So your world will be
A world of peace
The young woman (alma) you are
The honey that was
Before they drew it, and you out
For yourself anew
Revive the girl
And create a world
A world of peace
Before negotiating with yourself
And your beloved
Before the treaties
And the violations
And the battles
עשי שיהא עולמך עולם של שלום שלום עולמיםזכרי את העלמה שאת את הדבש שהיה לפני שרדו בך
נכסי לעצמך מחדש את המתיקות הזו שהייתה שלך
החיי את העלמה ובראי לך עולם עולם של שלום לפני המשא ומתן שלך עם עצמך ועם אהובך
In his essay on the poet Raḥel, Hillel Halkin offers a fascinating study of her too-brief life (1890-1931), her poetics, and the unique place she occupies in the Hebrew literary landscape. Certainly, against the background of the pioneering Zionist ethos of her time—nationalistic, idealistic, and collectivist—the intense individualism of Raḥel’s verse stands out. No less deeply committed to the Zionist enterprise than other poets cited by Halkin, notably Uri Tsvi Grinberg and Avraham Shlonsky, she devoted herself mainly to the exploration of such seemingly inward emotions as sadness, longing, humility, and self-doubt.
The study of poetry on its own terms is a noble literary ideal, but it is difficult to read the poetry of Raḥel without also ruminating upon the personal circumstances, especially the disease to which she would eventually succumb at the age of forty, that may account for the themes of suffering, loneliness, and longing that run through her work.

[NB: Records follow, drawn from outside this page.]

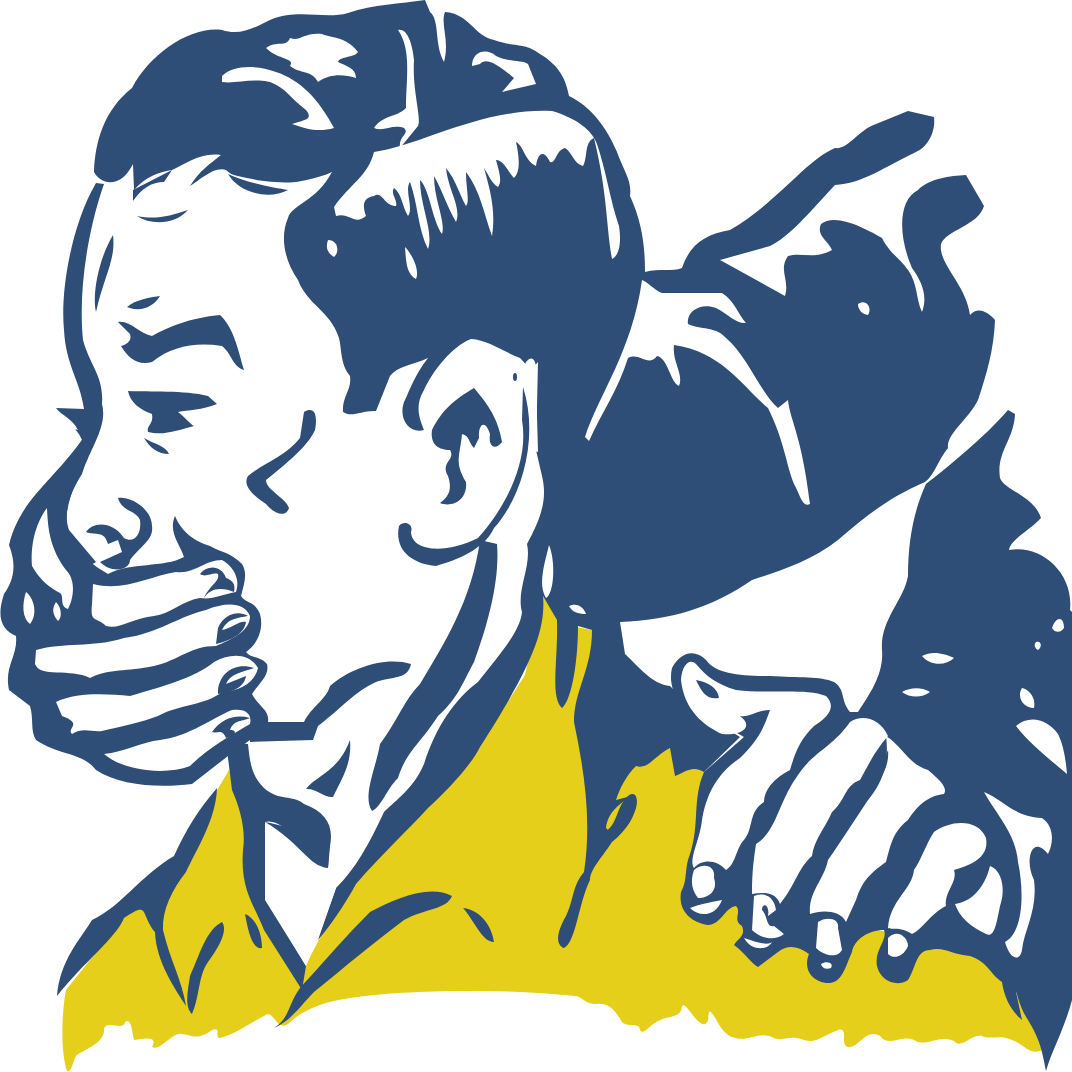
<!DOCTYPE html>
<html lang="en">
<head>
<meta charset="utf-8">
<title>Silenced</title>
<style>
:root { --ink: #2e4d77; --shirt: #e5cf1b; --paper: #ffffff; }
html, body { margin: 0; background: var(--paper); overflow: hidden; }
svg { display: block; width: 1072px; height: 1072px; }
.ink { fill: var(--ink); }
.shirt { fill: var(--shirt); }
.paper { fill: var(--paper); }
</style>
</head>
<body>
<svg viewBox="0 0 1072 1072" role="img" aria-label="Drawing of a man whose mouth is covered by another person's hand while a second hand grips his shoulder">

<g id="shirt" class="shirt">
<path d="M229 770L246 805L246 860L268 918L305 966L320 938L352 885L420 815L480 745L525 675L543 596L565 625L592 630L600 780L672 747L705 770L720 900L930 940L990 962L1025 1005L1042 1050C1030 1056 1024 1044 1012 1040C1000 1034 990 1040 982 1036C970 1034 962 1050 954 1041C938 1034 926 1048 914 1040C900 1034 890 1048 880 1036C866 1028 860 1046 850 1047C838 1048 850 1026 838 1030C822 1036 816 1044 804 1040C790 1034 782 1042 774 1038C760 1030 748 1042 736 1038C722 1036 718 1020 711 1012C706 1008 712 1026 702 1024C692 1018 686 1002 682 1006C682 1018 668 1016 660 1020C650 1024 644 1036 640 1030C640 1022 628 1028 622 1022C616 1012 610 1002 596 1004C584 1004 582 996 575 996C500 988 400 990 350 998C320 1002 300 1012 288 1024C276 1032 274 1008 264 1016C248 1024 236 1034 220 1038C214 1038 222 1026 212 1030C196 1042 190 1034 182 1034C172 1032 160 1052 152 1047C158 1036 146 1038 134 1040C132 1032 132 1020 126 1021C122 1032 110 1020 104 1028C106 1044 82 1050 76 1056C72 1064 72 1072 67 1071C60 1050 62 1010 66 990L130 910L175 860L216 792Z"/>
</g>

<g id="hair-and-upper-arm">
<path class="ink" d="M94 172C95 142 104 110 132 88C150 54 190 26 222 30C240 36 254 28 270 20C300 8 324 20 348 13C374 4 400 4 425 0L430 12C440 20 434 44 444 62C450 40 440 24 445 12C470 14 474 36 494 40C518 48 524 42 540 54C560 66 566 80 569 96C590 106 606 126 617 152C624 172 632 180 630 196C642 222 645 246 645 272C660 268 672 272 682 268C690 244 706 234 730 230C778 202 806 160 835 148C848 150 858 130 876 124L908 111L934 117C936 134 926 148 916 152C886 166 862 184 835 185C808 214 790 236 770 246L720 260L785 296C790 280 778 270 788 256C802 252 814 260 832 250C828 240 816 236 821 224C836 212 868 230 882 238C890 254 900 258 908 270C918 284 916 300 922 312C928 296 922 282 912 268C898 236 898 200 918 190C930 178 950 176 966 175L984 206C978 226 946 230 941 244C938 264 966 284 970 315C978 306 988 312 995 320C994 350 986 376 978 400C968 420 946 434 948 448C938 460 934 476 925 482C888 498 866 516 838 540C810 562 776 572 752 580C712 608 670 620 620 622L625 654C640 668 652 684 670 686L690 706L740 737L704 772C692 764 682 774 675 776L670 748C654 756 648 770 636 766C626 776 620 788 616 800L635 795C640 808 630 828 612 842C600 860 590 870 590 880C578 905 576 942 564 948C554 944 558 930 566 916C574 900 572 886 584 872C592 820 584 770 574 722C574 690 592 670 592 630L578 626C578 660 572 700 562 708C550 696 558 664 557 620L543 596C546 630 532 666 480 747C472 764 446 792 428 808C408 830 380 856 356 884C344 906 330 926 318 940L336 888C356 868 368 846 384 812C396 800 414 788 424 764C436 726 456 698 478 682C500 654 520 632 522 612C516 590 532 566 527 544C540 520 548 500 542 476L536 450L538 362C530 372 526 364 520 358C500 350 488 340 471 339C452 346 432 372 424 390C414 406 420 420 424 430C410 434 398 420 404 402C410 390 414 376 428 358C410 366 398 366 390 376L376 411C362 410 352 418 343 412C342 396 352 390 350 376C340 364 342 350 339 338C330 310 308 306 298 280C284 260 280 236 288 218C292 204 316 202 332 172C306 184 250 192 226 170C214 166 200 180 190 186C200 170 210 164 221 155C200 152 186 164 172 170C160 172 146 176 134 190L133 164C120 190 100 184 94 172Z"/>
<g id="hair-highlights" class="paper">
<path d="M334 207C350 184 368 176 374 152C420 146 480 108 552 111C576 118 592 130 597 144C606 170 610 200 619 226C622 246 618 256 612 259C606 226 608 196 594 138C584 142 588 158 583 166C574 164 572 152 565 148C556 150 556 164 550 162C544 150 538 152 536 166C524 160 524 146 516 142C520 160 520 172 514 178C508 172 504 160 496 160C500 174 502 182 498 187C492 184 488 174 484 168C490 190 496 210 492 236C484 214 480 190 466 172C466 188 470 202 466 206C460 196 456 180 446 168C448 190 462 208 456 222C446 204 442 190 434 176C434 200 446 222 442 234C432 220 430 190 420 180C420 206 434 232 428 249C418 230 418 204 410 182C404 190 414 208 408 216C402 206 402 194 394 188C390 194 398 200 396 206C384 206 382 190 374 196C360 198 364 210 366 216C354 226 350 212 336 216Z"/>
<path d="M222 76C232 66 254 64 276 72C300 80 318 98 334 128C320 132 308 130 292 124C304 120 314 120 306 110C290 98 286 88 270 82C250 78 236 84 222 82Z"/>
<path d="M266 48C276 40 286 48 290 38C300 42 304 32 322 34C330 38 346 36 358 52C354 58 340 56 338 62C346 66 356 68 356 78C342 74 330 74 318 82C312 70 300 74 290 66C296 58 278 60 266 48Z"/>
<path d="M398 30C406 28 412 40 414 60C412 90 422 120 418 126L400 148C398 136 410 134 404 128C392 124 384 132 374 128C384 114 396 118 406 108C406 80 412 50 398 30Z"/>
<path d="M472 66C472 50 488 48 496 56C508 62 522 60 528 64L536 84L502 92L514 78C500 66 486 56 480 64Z"/>
<path d="M328 240C338 240 340 252 334 257C326 252 326 246 328 240Z"/><path d="M405 247C412 254 420 270 416 279C406 274 406 260 405 247Z"/>
<path d="M230 174C254 180 270 184 310 182C300 194 260 198 230 174Z"/>
</g>
<path class="ink" d="M228 174C250 184 276 188 288 190C270 200 240 194 228 174Z"/>
<circle class="ink" cx="381" cy="113" r="4"/><ellipse class="ink" cx="387" cy="39" rx="5" ry="7"/><ellipse class="ink" cx="340" cy="166" rx="6" ry="4"/>
<g id="sleeve-highlights" class="paper">
<path d="M642 280C648 282 654 290 662 293L722 293C734 300 738 314 746 323C736 324 728 314 716 308C700 302 686 312 688 324C700 330 716 326 726 338C746 354 760 392 778 408L788 400C790 420 802 436 810 504C802 508 800 494 794 484C786 464 784 440 768 408C742 386 722 352 674 345C672 362 684 374 679 386C670 382 668 358 657 356C648 368 640 352 628 358C618 390 602 412 589 441L585 437C598 396 632 352 642 280Z"/>
<path d="M858 304C868 298 872 310 868 315C862 314 858 310 858 304Z"/>
<path d="M549 545C556 562 554 594 546 598C538 584 544 566 549 545Z"/><path d="M569 606C578 602 584 608 586 614C578 614 572 612 569 606Z"/>
</g>
<path class="shirt" d="M606 828C608 812 618 806 630 796C636 794 638 800 634 812L612 834Z"/>
<path class="ink" d="M628 796C638 788 640 806 632 816C622 828 610 834 606 846L604 832C618 826 616 806 628 796Z"/>
</g>

<g id="ear">
<path class="paper" d="M526 362C536 350 538 372 536 380L538 452L530 450L520 378Z"/>
<path class="ink" d="M523 387C540 440 520 500 494 528C484 550 456 560 436 566C412 564 394 550 399 526C404 520 414 524 411 532C412 552 446 554 478 538C500 514 530 466 522 420Z"/>
<path class="ink" d="M474 388C484 400 498 416 502 442C496 450 488 448 490 434C486 420 478 422 479 438L474 448C468 442 470 436 462 434C460 456 454 462 466 482C468 500 452 508 440 503C450 496 452 488 448 476C440 462 456 460 450 450C438 450 430 444 432 430C442 410 454 400 474 388Z"/>
<ellipse class="ink" cx="515" cy="377" rx="2" ry="4"/>
</g>

<g id="face" class="ink">
<path d="M96 183L104 184C88 230 78 290 83 340C90 366 104 376 102 404C108 426 90 448 82 474C72 490 62 510 69 530L96 562L76 574L50 490L82 440C78 430 72 428 78 430C72 418 62 416 56 408L84 409C80 380 66 366 64 330C60 290 72 224 96 183Z"/>
<path d="M113 235C116 260 104 276 96 312C92 296 98 260 113 235Z"/>
<path d="M137 216C156 220 170 216 188 210C176 224 152 226 137 216ZM133 190L172 170L164 182C152 182 142 188 133 201Z"/>
<path d="M127 307C136 300 146 298 160 296C154 306 142 312 130 308Z"/>
<path d="M118 322C130 320 140 334 152 336C170 326 190 318 220 315C234 328 238 350 244 370C232 366 232 354 222 346C196 342 172 346 152 362C138 366 128 358 121 346C128 344 132 340 130 334Z"/>
<path d="M128 391C150 392 184 390 208 396L217 404C202 410 188 410 178 412C188 420 190 424 194 426C178 430 164 436 148 432C146 426 154 424 152 414C140 410 130 402 128 391Z"/>
<path d="M144 438C154 444 166 446 169 454C158 454 150 448 144 438Z"/>
<path d="M304 412C314 406 318 414 315 430C308 446 286 464 266 480C266 490 286 498 289 508C286 518 274 514 266 504C254 496 242 486 248 476C262 464 286 456 300 438Z"/>
<path d="M118 498C132 496 152 510 152 526C154 540 140 546 130 560C130 570 112 574 100 562L122 552L118 540L108 544C104 530 96 536 86 532C92 522 112 520 124 538C134 544 142 534 140 520C136 510 122 512 118 498Z"/>
</g>

<g id="neck" class="ink">
<path d="M480 540L497 544C500 580 488 624 474 662C462 684 458 698 438 716C420 744 406 752 398 778C386 790 382 806 372 811C362 796 376 768 380 744C398 720 404 700 420 684C444 644 472 600 480 540Z"/>
<path d="M350 740C352 764 342 778 333 797C324 798 316 788 306 789C318 774 338 772 350 740Z"/>
<path d="M250 722L304 722C312 706 326 700 330 686C350 668 386 656 411 664C408 680 392 676 376 682C354 692 342 708 318 726L313 740L250 742Z"/>
</g>

<g id="collar" class="ink">
<path d="M226 742L248 744C250 764 252 776 264 788C280 802 292 794 304 804C326 812 334 826 330 846L328 868C308 866 302 844 290 832C280 824 272 820 265 822L265 898L306 966L302 990L264 930C254 904 240 890 243 850C246 830 240 808 232 790Z"/>
<path d="M217 788C216 820 196 850 186 872C172 890 162 910 163 930C170 960 182 980 186 1006C176 990 156 962 155 932C140 914 150 900 124 918C116 938 84 962 57 996C60 960 80 940 92 920C122 906 140 876 174 856C186 830 198 810 217 788Z"/>
<path d="M222 922C228 930 220 946 208 962C198 976 200 996 192 1014C184 1006 188 990 190 976C200 954 206 930 222 922ZM245 914C256 918 262 934 262 948C252 950 248 930 245 914Z"/>
<path d="M274 1028C290 1018 288 1004 300 988C326 960 342 940 370 912C396 898 430 884 452 896C446 910 426 908 404 920C372 944 346 966 314 992C300 1006 292 1020 274 1028Z"/>
<path d="M463 908C482 910 492 928 494 942C482 942 474 920 463 908Z"/>
</g>
<path class="paper" d="M265 822C280 826 294 844 328 868L336 888L318 938L306 966L265 900ZM330 868L338 870L336 888Z"/>
<path class="ink" d="M265 822C278 824 300 832 330 838L328 868C308 866 302 844 265 822Z"/>

<g id="covering-hand">
<path class="ink" d="M82 440C50 484 20 500 9 545C18 568 12 582 4 594C-4 618 2 630 16 636C18 656 4 666 9 690L30 706C34 720 30 730 36 740C60 756 82 752 96 770C120 786 160 788 192 784L228 756L250 740L268 722C270 710 258 706 252 694C258 684 270 676 267 664C260 656 250 658 246 652C258 644 264 628 260 614C254 600 246 604 241 596C244 584 248 574 242 564C230 552 220 552 210 546C190 540 180 528 175 516C168 532 180 544 184 557C164 568 130 562 108 574C84 560 70 544 68 530C62 510 76 480 88 458Z"/>
<g class="paper">
<path d="M47 508C48 530 50 548 66 570C76 580 74 598 68 609C58 606 66 594 58 592C44 584 38 576 32 566C30 540 38 520 47 508Z"/>
<path d="M26 592C34 598 38 614 30 624C22 618 22 604 26 592Z"/><path d="M56 602C62 608 62 618 58 621C52 614 52 608 56 602Z"/>
<path d="M93 584C124 592 150 576 176 572C196 574 204 560 222 560C236 568 240 582 236 592C224 594 212 600 200 598C184 600 170 614 154 616C132 618 120 630 106 626C96 616 90 624 92 604Z"/>
<path d="M36 650C64 642 92 648 124 638C156 634 180 616 206 610C226 602 244 602 250 616C250 632 230 640 216 646C190 646 180 660 154 666C126 672 110 668 90 678C70 668 40 678 35 664Z"/>
<path d="M56 702C78 692 106 694 130 696C164 686 194 678 214 662C232 652 250 654 258 668C254 684 240 690 222 692C204 706 180 704 158 716C142 722 124 726 106 730C94 734 84 726 72 734C66 728 84 724 62 716Z"/>
<path d="M104 754C124 752 142 742 160 740C190 736 212 718 232 710C248 708 252 716 250 724C230 736 208 748 190 766C164 776 122 770 104 754Z"/>
</g>
<g class="ink">
<path d="M200 574C208 564 222 566 226 578C232 580 236 584 234 592C224 588 210 586 203 600C210 584 220 582 218 574C212 572 206 578 200 574Z"/>
<path d="M218 628C224 614 238 610 248 616C238 618 228 618 222 630C232 628 240 620 246 622C244 634 232 640 216 644Z"/>
<path d="M218 690C220 672 236 662 254 668C242 672 230 674 226 684L246 676C244 688 232 692 218 694Z"/>
<path d="M212 732C222 718 236 714 250 718C240 722 234 720 230 730C238 730 236 736 226 738C222 728 218 734 212 732Z"/>
</g>
</g>

<g id="forearm-and-gripping-hand">
<path class="ink" d="M1008 410L1015 414C1014 440 996 452 1000 478C1004 490 1034 496 1041 518C1030 530 1010 540 1009 550C1040 544 1074 572 1070 610L1072 612L1072 1000C1064 1030 1052 1050 1046 1071C1042 1050 1040 1040 1028 1020C1020 1008 1018 996 1016 992L1022 1020C1010 1010 1004 996 1002 982C990 974 988 962 970 956C950 954 944 946 930 950C916 950 916 968 908 980C896 988 880 980 877 966C874 950 888 940 884 930C868 930 854 940 852 952C844 970 842 984 826 983C808 980 804 966 809 954C798 946 788 944 778 952L758 967C750 962 744 952 734 945C738 938 746 936 742 926C732 920 742 912 736 906C724 908 722 924 708 925C690 922 678 910 681 892C688 880 684 868 690 854C700 824 692 800 704 772L744 737L690 706C676 706 668 684 672 668C682 650 696 650 706 660C716 674 740 676 770 676C800 678 820 676 834 682C846 690 840 700 850 712L858 712C870 694 884 674 882 650C880 620 904 600 908 576C908 540 914 510 926 484C946 468 984 438 1008 410Z"/>
<g class="paper">
<path d="M681 680C682 664 690 658 696 664C706 676 716 684 736 690C770 694 806 688 826 696C836 706 830 716 814 726C800 740 796 750 790 770C774 778 764 790 764 802C748 812 754 828 744 840C736 848 736 864 726 870C718 860 702 858 694 868C688 860 700 840 702 820C706 796 716 774 740 758C754 744 762 734 770 710C756 710 750 718 740 716C756 728 738 736 722 734C704 726 684 710 681 680Z"/>
<path d="M850 722C862 714 880 718 888 736C874 752 868 766 860 780C844 786 846 800 832 812C824 830 814 840 812 856C798 868 796 884 780 904C776 892 764 892 752 894C752 870 754 858 756 844C776 832 778 804 796 778C812 752 832 748 850 722Z"/>
<path d="M886 736C902 746 908 764 928 770C940 780 948 788 944 794C926 796 916 808 908 820C892 832 890 848 886 862C872 872 862 880 856 900L846 922C840 910 822 910 810 914C808 892 824 880 828 860C842 840 852 824 868 800C880 786 890 766 886 736Z"/>
<path d="M934 832C950 820 978 818 986 838C990 860 966 866 954 870C958 882 944 892 946 906C930 914 922 930 912 934C900 926 892 930 888 928C890 900 912 890 914 870C922 858 926 844 934 832Z"/>
<path d="M955 904C970 902 984 890 990 866C1002 870 1006 890 1000 906C996 926 994 938 986 934C970 926 960 918 955 904Z"/>
<path d="M984 792C1004 800 1012 816 1042 818C1054 826 1054 842 1048 854C1032 834 1024 860 1034 880C1038 910 1024 930 1022 950C1020 962 1010 960 1005 942C1024 932 1024 890 1018 862C1016 834 996 814 984 792Z"/>
<path d="M922 656C932 650 946 654 954 658C946 666 930 666 922 656ZM902 692C912 686 924 688 930 692C922 698 910 698 902 692ZM1022 688C1030 690 1036 698 1034 708C1024 708 1016 698 1022 688ZM1016 726C1030 714 1048 720 1058 734C1064 746 1066 762 1067 774C1048 758 1028 742 1016 726ZM1052 628C1056 616 1064 616 1064 628C1060 634 1054 632 1052 628ZM1036 642C1042 640 1042 648 1038 650C1034 648 1034 644 1036 642Z"/>
</g>
<path class="ink" d="M696 680C708 682 718 688 719 698C706 700 702 692 696 680ZM888 750C890 770 876 784 868 800C864 790 880 772 888 750Z"/>
<g id="fingernails" class="paper">
<path d="M694 870C704 862 716 866 714 878C718 890 710 898 698 898C692 890 690 882 694 870ZM690 908C700 904 712 902 722 900C716 916 700 918 690 908Z"/>
<path d="M754 896C764 892 774 896 776 910L768 916C770 904 762 902 762 910C768 916 766 928 774 926L784 934C774 942 760 938 752 930ZM744 938C756 942 768 946 772 942C768 950 752 952 744 938Z"/>
<path d="M818 922C826 916 840 918 838 928L842 950C836 960 822 954 816 948ZM821 964C828 960 834 964 831 968C826 970 822 968 821 964Z"/>
<path d="M888 938C898 928 908 938 908 946C904 956 894 960 888 954Z"/>
</g>
</g>
</svg>
</body>
</html>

It is perhaps for this reason that Halkin in the end deems her to be, with emphasis on both adjectives, a “great minor poet”: that is, one who deals with localized themes, seemingly without obvious public import, but who nevertheless addresses them with a clarity and virtuosity that ensures he or she will never be forgotten—as, in Israel, Raḥel has indeed never been.
Yet might this major/minor distinction, which Halkin applies with subtlety and generosity, ultimately be something of a false choice?